Organic food must meet all of the safety and quality standards applied to non-organic foods. Critics of organic farming sometimes claim that because organic farmers use farmyard manure, there is a greater risk of pathogen contamination on organic crops. However, farmyard manure is also extensively used in non-organic farming, but with less strict controls than […]
At OF&G we don’t like to say ‘better’, we like to say ‘different’. Most non-organic farmers also care about the countryside and the welfare of their animals and it would be unfair to suggest otherwise. However, we think that organic methods take care for the environment, animals and the end product to another level, giving […]
The answer to this is ‘yes and no’. Organic farming draws on thousands of years of farming knowledge and experience, instead of relying on chemicals created in the last fifty years or so. Farmers have to be creative in solving problems and in the ways they market their produce.
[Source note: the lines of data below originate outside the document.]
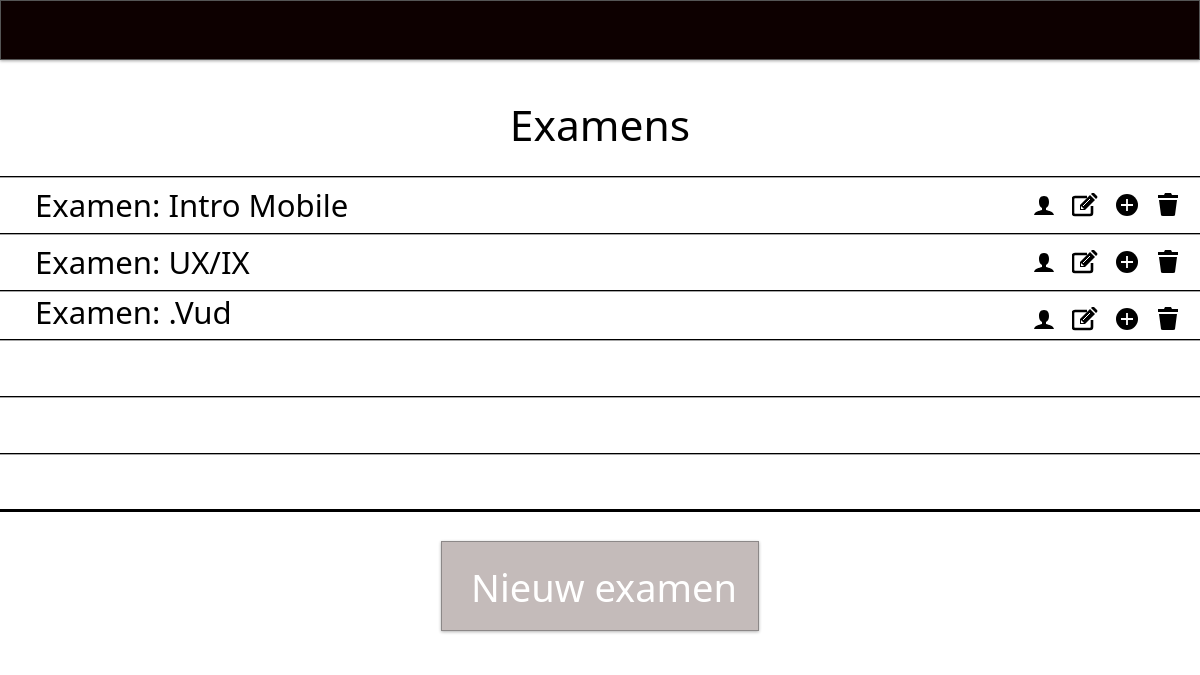
<!DOCTYPE html>
<html lang="nl">
<head>
<meta charset="utf-8">
<title>Examens</title>
<style>
:root {
  --ink: #000;
  --paper: #fff;
  --bar: #0d0000;
  --edge: #555;
  --rule-soft: #a6a6a6;
  --button: #c4bbba;
  --button-edge: #8c8888;
}
* { box-sizing: border-box; margin: 0; padding: 0; }
body {
  width: 1200px;
  height: 675px;
  overflow: hidden;
  display: flex;
  flex-direction: column;
  align-items: center;
  background: var(--paper);
  color: var(--ink);
  font-family: "Noto Sans", "Open Sans", sans-serif;
}
.top-bar {
  width: 1200px;
  height: 60px;
  flex: none;
  background: var(--bar);
  border: 1px solid var(--edge);
  box-shadow: 0 1px 3px rgba(0, 0, 0, .35);
}
h1 {
  height: 116px;
  padding-top: 13px;
  font-size: 42.5px;
  font-weight: 400;
  line-height: 103px;
}
.exam-list {
  width: 1200px;
  height: 336px;
  flex: none;
  display: grid;
  grid-template-rows: 57px 57px 49px 57px 57px 56px 3px;
  list-style: none;
}
.exam {
  display: flex;
  align-items: center;
  justify-content: space-between;
  padding: 0 21px 0 35px;
  border-top: 1px solid var(--ink);
  box-shadow: inset 0 1px 0 var(--rule-soft);
  font-size: 31.1px;
  line-height: 42px;
  white-space: nowrap;
}
.exam.compact .exam-name { margin-top: -6px; }
.exam.compact .actions { margin-top: 8px; }
.list-end { background: var(--ink); }
.actions { display: flex; gap: 18px; }
.actions a { display: block; height: 24px; color: inherit; }
.actions svg { display: block; height: 24px; fill: currentColor; }
.actions a:last-child { margin-left: 1px; }
.new-exam {
  width: 318px;
  height: 90px;
  flex: none;
  margin-top: 29px;
  padding: 1px 0 0 8px;
  display: flex;
  align-items: center;
  justify-content: center;
  background: var(--button);
  border: 1px solid var(--button-edge);
  box-shadow: 0 1px 3px rgba(0, 0, 0, .3);
  color: var(--paper);
  font-size: 38px;
  line-height: 52px;
  text-decoration: none;
  white-space: nowrap;
}
.sprite { position: absolute; width: 0; height: 0; }
</style>
</head>
<body>
<svg class="sprite" aria-hidden="true">
  <defs>
    <symbol id="person" viewBox="0 0 20 24">
      <path d="M10 3C6 3 5 6 5 9C5 12 6 14 8 15V17C5 18 1 18 0 22H20C19 18 15 18 12 17V15C14 14 15 12 15 9C15 6 14 3 10 3Z"/>
    </symbol>
    <symbol id="edit" viewBox="0 0 26 24">
      <path d="M15 4H3Q1 4 1 6V20Q1 22 3 22H18Q20 22 20 20V13" fill="none" stroke="currentColor" stroke-width="2.6"/>
      <path d="M8 12L18 2L23 7L13 17H8Z"/>
      <path d="M19 1L20 0Q21 0 22 0L25 3Q26 4 25 5L24 6Z"/>
      <path d="M11 13L18 6" stroke="#fff" stroke-width="1"/>
      <path d="M9 13V16H12Z" fill="#fff"/>
    </symbol>
    <symbol id="add" viewBox="0 0 22 24">
      <circle cx="11" cy="12" r="11"/>
      <path d="M11 6V18M5 12H17" stroke="#fff" stroke-width="1.8"/>
    </symbol>
    <symbol id="trash" viewBox="0 0 22 24">
      <path d="M1 2H7L8 0H14L15 2H21V5H1Z"/>
      <path d="M2 7H20L18 22Q18 23 16 23H6Q4 23 4 22Z"/>
    </symbol>
  </defs>
</svg>

<header class="top-bar"></header>
<h1>Examens</h1>

<ul class="exam-list">
  <li class="exam">
    <span class="exam-name">Examen: Intro Mobile</span>
    <nav class="actions">
      <a href="#" aria-label="Studenten"><svg width="20"><use href="#person"/></svg></a>
      <a href="#" aria-label="Bewerken"><svg width="26"><use href="#edit"/></svg></a>
      <a href="#" aria-label="Toevoegen"><svg width="22"><use href="#add"/></svg></a>
      <a href="#" aria-label="Verwijderen"><svg width="22"><use href="#trash"/></svg></a>
    </nav>
  </li>
  <li class="exam">
    <span class="exam-name">Examen: UX/IX</span>
    <nav class="actions">
      <a href="#" aria-label="Studenten"><svg width="20"><use href="#person"/></svg></a>
      <a href="#" aria-label="Bewerken"><svg width="26"><use href="#edit"/></svg></a>
      <a href="#" aria-label="Toevoegen"><svg width="22"><use href="#add"/></svg></a>
      <a href="#" aria-label="Verwijderen"><svg width="22"><use href="#trash"/></svg></a>
    </nav>
  </li>
  <li class="exam compact">
    <span class="exam-name">Examen: .Vud</span>
    <nav class="actions">
      <a href="#" aria-label="Studenten"><svg width="20"><use href="#person"/></svg></a>
      <a href="#" aria-label="Bewerken"><svg width="26"><use href="#edit"/></svg></a>
      <a href="#" aria-label="Toevoegen"><svg width="22"><use href="#add"/></svg></a>
      <a href="#" aria-label="Verwijderen"><svg width="22"><use href="#trash"/></svg></a>
    </nav>
  </li>
  <li class="exam"></li>
  <li class="exam"></li>
  <li class="exam"></li>
  <li class="list-end" role="presentation"></li>
</ul>

<a class="new-exam" href="#">Nieuw examen</a>
</body>
</html>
So, in many ways, organics are […]
It is the responsibility of DEFRA and the control bodies to ensure that all of the standards are being met.
Organic food is now widely available and where you buy it is a matter for you. If you can get it from a local farmer, who perhaps runs a box delivery scheme, you will be helping them to make a decent living (no middlemen taking a big cut), cutting down on environmentally harmful packaging, reducing […]
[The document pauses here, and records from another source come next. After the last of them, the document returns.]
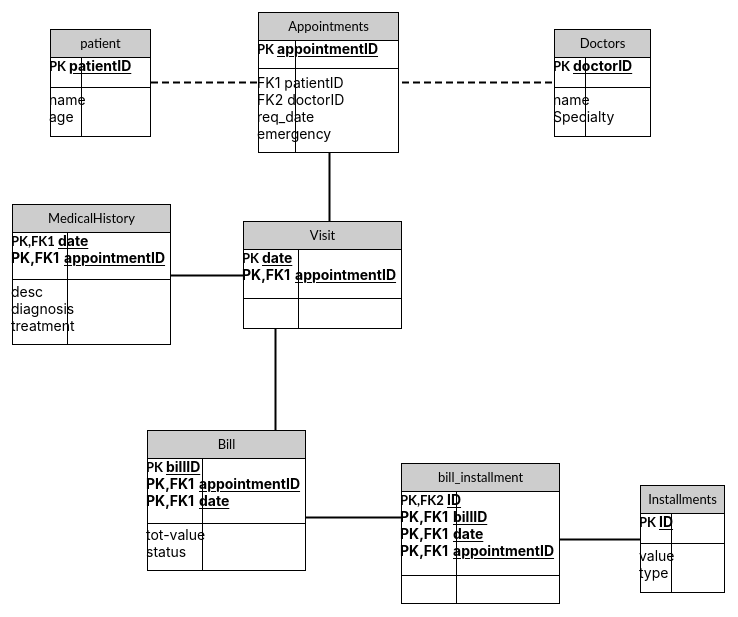
<!DOCTYPE html>
<html lang="en">
<head>
<meta charset="utf-8">
<title>Clinic entity relationship diagram</title>
<style>
:root { --paper: #fff; --ink: #000; --header: #cdcdcd; }
* { box-sizing: border-box; margin: 0; padding: 0; }
html, body { width: 738px; height: 617px; overflow: hidden; background: var(--paper); }
.diagram { position: relative; width: 738px; height: 617px; color: var(--ink); font: 14px/17px Inter, sans-serif; }
.relations { position: absolute; inset: 0; stroke: var(--ink); stroke-width: 2; }
.optional { stroke-dasharray: 7 4; }
.entity {
  position: absolute; left: var(--x); top: var(--y); width: var(--w); height: var(--h);
  display: grid; grid-template-rows: 28px var(--keys) 1fr;
  border: 1px solid var(--ink); background: var(--paper);
}
.entity::after {
  content: ""; position: absolute; top: 28px; bottom: 0; left: calc(var(--split) - 1px);
  width: 1px; background: var(--ink);
}
.entity h2 {
  font: 400 13px/27px Lato, sans-serif; text-align: center; white-space: nowrap;
  background: var(--header); border-bottom: 1px solid var(--ink);
}
.entity ul { list-style: none; white-space: nowrap; }
.entity li { margin-left: -2px; }
.keys { border-bottom: 1px solid var(--ink); font-weight: 700; }
.keys li { display: flex; align-items: baseline; height: 17px; position: relative; top: -1px; }
.keys b { flex: none; width: 53px; }
.keys li:first-child b { font: 700 13px/17px Lato, sans-serif; width: 47px; }
.keys li:first-child b.single { width: 20px; }
.keys u { text-underline-offset: 2px; text-decoration-thickness: 1px; }
.fields { padding-top: var(--pad, 3px); }
#patient { --x: 50px; --y: 29px; --w: 101px; --h: 108px; --keys: 30px; --split: 31px; }
#appointments { --x: 258px; --y: 12px; --w: 141px; --h: 141px; --keys: 28px; --split: 37px; --pad: 5px; }
#doctors { --x: 554px; --y: 29px; --w: 97px; --h: 108px; --keys: 30px; --split: 31px; }
#history { --x: 12px; --y: 204px; --w: 159px; --h: 141px; --keys: 47px; --split: 55px; }
#visit { --x: 243px; --y: 221px; --w: 159px; --h: 108px; --keys: 49px; --split: 55px; }
#bill { --x: 147px; --y: 430px; --w: 159px; --h: 141px; --keys: 65px; --split: 55px; --pad: 2px; }
#bill-installment { --x: 401px; --y: 463px; --w: 159px; --h: 141px; --keys: 84px; --split: 55px; }
#installments { --x: 640px; --y: 485px; --w: 85px; --h: 108px; --keys: 30px; --split: 31px; }
</style>
</head>
<body>
<main class="diagram">
  <svg class="relations" width="738" height="617" viewBox="0 0 738 617" aria-hidden="true">
    <line class="optional" x1="151" y1="82.5" x2="258" y2="82.5"/>
    <line class="optional" x1="402" y1="82.5" x2="554" y2="82.5"/>
    <line x1="329.5" y1="153" x2="329.5" y2="221"/>
    <line x1="171" y1="275.5" x2="243" y2="275.5"/>
    <line x1="275.5" y1="329" x2="275.5" y2="430"/>
    <line x1="306" y1="517.5" x2="401" y2="517.5"/>
    <line x1="560" y1="539.5" x2="640" y2="539.5"/>
  </svg>

  <section class="entity" id="patient">
    <h2>patient</h2>
    <ul class="keys"><li><b class="single">PK</b><u>patientID</u></li></ul>
    <ul class="fields"><li>name</li><li>age</li></ul>
  </section>

  <section class="entity" id="appointments">
    <h2>Appointments</h2>
    <ul class="keys"><li><b class="single">PK</b><u>appointmentID</u></li></ul>
    <ul class="fields"><li>FK1 patientID</li><li>FK2 doctorID</li><li>req_date</li><li>emergency</li></ul>
  </section>

  <section class="entity" id="doctors">
    <h2>Doctors</h2>
    <ul class="keys"><li><b class="single">PK</b><u>doctorID</u></li></ul>
    <ul class="fields"><li>name</li><li>Specialty</li></ul>
  </section>

  <section class="entity" id="history">
    <h2>MedicalHistory</h2>
    <ul class="keys">
      <li><b>PK,FK1</b><u>date</u></li>
      <li><b>PK,FK1</b><u>appointmentID</u></li>
    </ul>
    <ul class="fields"><li>desc</li><li>diagnosis</li><li>treatment</li></ul>
  </section>

  <section class="entity" id="visit">
    <h2>Visit</h2>
    <ul class="keys">
      <li><b class="single">PK</b><u>date</u></li>
      <li><b>PK,FK1</b><u>appointmentID</u></li>
    </ul>
    <ul class="fields"></ul>
  </section>

  <section class="entity" id="bill">
    <h2>Bill</h2>
    <ul class="keys">
      <li><b class="single">PK</b><u>billID</u></li>
      <li><b>PK,FK1</b><u>appointmentID</u></li>
      <li><b>PK,FK1</b><u>date</u></li>
    </ul>
    <ul class="fields"><li>tot-value</li><li>status</li></ul>
  </section>

  <section class="entity" id="bill-installment">
    <h2>bill_installment</h2>
    <ul class="keys">
      <li><b>PK,FK2</b><u>ID</u></li>
      <li><b>PK,FK1</b><u>billID</u></li>
      <li><b>PK,FK1</b><u>date</u></li>
      <li><b>PK,FK1</b><u>appointmentID</u></li>
    </ul>
    <ul class="fields"></ul>
  </section>

  <section class="entity" id="installments">
    <h2>Installments</h2>
    <ul class="keys"><li><b class="single">PK</b><u>ID</u></li></ul>
    <ul class="fields"><li>value</li><li>type</li></ul>
  </section>
</main>
</body>
</html>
Not routinely, as can be the case in other types of farming. Instead organic farmers try to use holistic methods wherever possible.
Only a limited list of carefully selected pesticides are approved for use in organic farming, where there are no natural or system-based alternatives, and then as a last resort. Organic farmers do not use herbicides, instead they rely on crop rotation, well-timed cultivation, hand or mechanical weeding and carefully selecting crop varieties.